The district court dismissed Crist's action on the grounds (a) that his "asserted injury as a voter... is too abstract and attenuated to meet the standing requirements," and (b) that, "even if [the] plaintiff had standing to assert a claim, he fails to establish that defendants are state actors subject to the prohibitions of the Constitution." Crist, 00 Civ. 7186 (CLB).

DISCUSSION

The United State Constitution requires that anyone seeking to invoke federal jurisdiction over his complaint have standing to do so. "The Constitution confines the judicial power of the federal courts to deciding cases or controversies." Fulani v. Bentsen, 35 F.3d 49, 51 (2d Cir. 1994) (citing U.S. Const. art. III, § 2, cl. 1). " [T]he `case or controversy' requirement defines with respect to the Judicial Branch the idea of separation of powers on which the Federal Government is founded." Allen v. Wright, 468 U.S. 737, 750 (1984). This requirement is "founded in concern about the proper--and properly limited--role of the courts in a democratic society." Warth v. Seldin, 422 U.S. 490, 498 (1975) (citations omitted).

All of the doctrines that cluster about Article III--not only standing but mootness, ripeness, political question, and the like--relate in part, and in different though overlapping ways, to an idea, which is more than an intuition but less than a rigorous and explicit theory, about the constitutional and prudential limits to the powers of an unelected, unrepresentative judiciary in our kind of government.... The Art. III doctrine that requires a litigant to have `standing' to invoke the power of a federal court is perhaps the most important of these doctrines.

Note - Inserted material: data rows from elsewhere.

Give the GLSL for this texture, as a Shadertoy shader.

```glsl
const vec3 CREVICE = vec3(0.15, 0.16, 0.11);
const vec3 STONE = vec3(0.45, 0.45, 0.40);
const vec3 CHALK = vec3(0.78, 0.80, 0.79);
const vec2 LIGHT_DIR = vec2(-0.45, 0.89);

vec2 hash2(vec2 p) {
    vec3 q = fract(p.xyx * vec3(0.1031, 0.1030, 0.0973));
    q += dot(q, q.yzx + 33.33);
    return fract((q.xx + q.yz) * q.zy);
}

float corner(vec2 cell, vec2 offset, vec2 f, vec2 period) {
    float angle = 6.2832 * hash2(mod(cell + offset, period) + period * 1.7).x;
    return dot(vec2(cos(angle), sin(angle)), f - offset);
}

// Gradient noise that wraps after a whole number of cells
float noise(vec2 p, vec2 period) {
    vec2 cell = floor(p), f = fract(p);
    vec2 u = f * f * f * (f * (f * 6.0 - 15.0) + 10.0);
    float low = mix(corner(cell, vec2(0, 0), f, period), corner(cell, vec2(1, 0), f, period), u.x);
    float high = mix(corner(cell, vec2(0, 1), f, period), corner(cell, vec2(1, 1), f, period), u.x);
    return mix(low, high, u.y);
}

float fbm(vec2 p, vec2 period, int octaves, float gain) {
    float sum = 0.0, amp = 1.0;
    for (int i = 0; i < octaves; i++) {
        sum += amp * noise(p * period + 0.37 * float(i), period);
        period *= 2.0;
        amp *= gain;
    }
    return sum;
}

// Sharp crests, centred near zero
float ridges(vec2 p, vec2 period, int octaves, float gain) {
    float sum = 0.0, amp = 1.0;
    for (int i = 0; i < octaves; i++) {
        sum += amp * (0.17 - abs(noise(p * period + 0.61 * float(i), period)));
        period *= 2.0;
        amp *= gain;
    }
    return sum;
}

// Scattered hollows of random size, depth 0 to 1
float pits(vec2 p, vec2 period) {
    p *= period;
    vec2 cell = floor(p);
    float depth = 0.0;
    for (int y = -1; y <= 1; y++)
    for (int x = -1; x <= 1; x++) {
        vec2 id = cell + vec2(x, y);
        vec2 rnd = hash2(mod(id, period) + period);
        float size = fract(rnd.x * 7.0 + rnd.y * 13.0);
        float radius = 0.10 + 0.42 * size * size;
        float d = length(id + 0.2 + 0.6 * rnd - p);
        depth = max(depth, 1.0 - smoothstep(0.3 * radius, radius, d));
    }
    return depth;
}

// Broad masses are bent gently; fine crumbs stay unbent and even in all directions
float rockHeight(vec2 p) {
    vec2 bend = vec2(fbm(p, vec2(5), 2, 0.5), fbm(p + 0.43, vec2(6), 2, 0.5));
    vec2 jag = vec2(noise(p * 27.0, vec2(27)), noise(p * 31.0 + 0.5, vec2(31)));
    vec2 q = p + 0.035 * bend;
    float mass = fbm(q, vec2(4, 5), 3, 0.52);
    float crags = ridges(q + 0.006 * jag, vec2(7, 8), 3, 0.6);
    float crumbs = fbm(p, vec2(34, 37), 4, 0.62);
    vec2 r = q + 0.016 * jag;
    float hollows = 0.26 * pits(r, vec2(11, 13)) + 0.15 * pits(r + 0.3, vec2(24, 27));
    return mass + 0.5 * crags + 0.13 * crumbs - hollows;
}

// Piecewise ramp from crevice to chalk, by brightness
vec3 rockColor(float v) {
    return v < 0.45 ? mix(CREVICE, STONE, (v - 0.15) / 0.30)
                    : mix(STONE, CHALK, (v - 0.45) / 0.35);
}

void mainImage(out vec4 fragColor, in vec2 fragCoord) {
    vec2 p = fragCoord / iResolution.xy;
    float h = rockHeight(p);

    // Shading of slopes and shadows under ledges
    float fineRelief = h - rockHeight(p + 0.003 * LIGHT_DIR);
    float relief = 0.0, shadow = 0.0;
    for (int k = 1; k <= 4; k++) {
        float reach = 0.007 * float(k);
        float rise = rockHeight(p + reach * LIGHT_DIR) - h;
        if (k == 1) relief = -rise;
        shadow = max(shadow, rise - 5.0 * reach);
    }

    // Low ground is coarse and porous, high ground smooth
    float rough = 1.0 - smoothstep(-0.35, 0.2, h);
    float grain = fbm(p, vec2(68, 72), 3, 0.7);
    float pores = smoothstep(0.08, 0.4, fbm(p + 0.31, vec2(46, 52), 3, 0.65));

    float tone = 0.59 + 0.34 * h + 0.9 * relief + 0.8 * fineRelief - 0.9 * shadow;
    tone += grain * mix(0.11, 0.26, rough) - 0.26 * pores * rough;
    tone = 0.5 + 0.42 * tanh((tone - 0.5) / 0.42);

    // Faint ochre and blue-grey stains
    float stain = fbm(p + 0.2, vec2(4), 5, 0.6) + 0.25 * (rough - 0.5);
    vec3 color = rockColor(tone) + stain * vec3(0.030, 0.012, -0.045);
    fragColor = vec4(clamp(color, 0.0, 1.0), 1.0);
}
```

In essence the question of standing is whether the litigant is entitled to have the court decide the merits of the dispute or of particular issues. Standing doctrine embraces several judicially self-imposed limits on the exercise of federal jurisdiction, such as the general prohibition on a litigant's raising another person's legal rights, the rule barring adjudication of generalized grievances more appropriately addressed in the representative branches, and the requirement that a plaintiff's complaint fall within the zone of interests protected by the law invoked.

Allen, 468 U.S. at 750-51 (internal citations and quotation marks omitted).

"To have standing, a plaintiff must ` [1] allege personal injury [2] fairly traceable to the defendant's allegedly unlawful conduct and [3] likely to be redressed by the requested relief.'" Fulani, 35 F.3d at 51-52 (quoting Allen, 468 U.S. at 751). The district court held that Crist did not allege a constitutionally sufficient injury.

Several other Circuit Courts have also concluded that a voter fails to present an injury-in-fact when the alleged harm is abstract and widely shared or is only derivative of a harm experienced by a candidate. Thus, in Becker v. Federal Election Commission, 230 F.3d 381, 389-390 (1st Cir. 2000), the First Circuit held that Ralph Nader supporters lacked standing to challenge the CPD's exclusion of their candidate:

[T]he harm done to the general public by [the] corruption of the political process [alleged by the Nader supporters] is not a sufficiently concrete, personalized injury to establish standing.... [The Nader supporters'] concern for corruption of the political process is not only widely shared, but is also of an abstract and indefinite nature, comparable to the common concern for obedience to law.

Id. (emphasis added; internal citation and quotation marks omitted). And in Gottlieb v. Federal Election Commission, 143 F.3d 618 (D.C. Cir. 1998), the district court found that a voter had not suffered a concrete and personalized injury, and therefore had no standing to challenge the dismissal of an administrative action against a presidential candidate alleging illegal use of campaign funds. Cf. Buckley v. Valeo, 424 U.S. 1, 94 (1976) ("denial of public financing to some Presidential candidates is not restrictive of voters' rights"); Buchanan, 112 F. Supp. 2d at 65 (granting standing to presidential candidate, noting: "Precluding candidates from challenging the CPD's debate rules under the [Federal Election Campaign Act] would leave few others to do so.").

We agree with the district court and our sister Circuit Courts, and we therefore affirm the dismissal of Crist's action for lack of standing.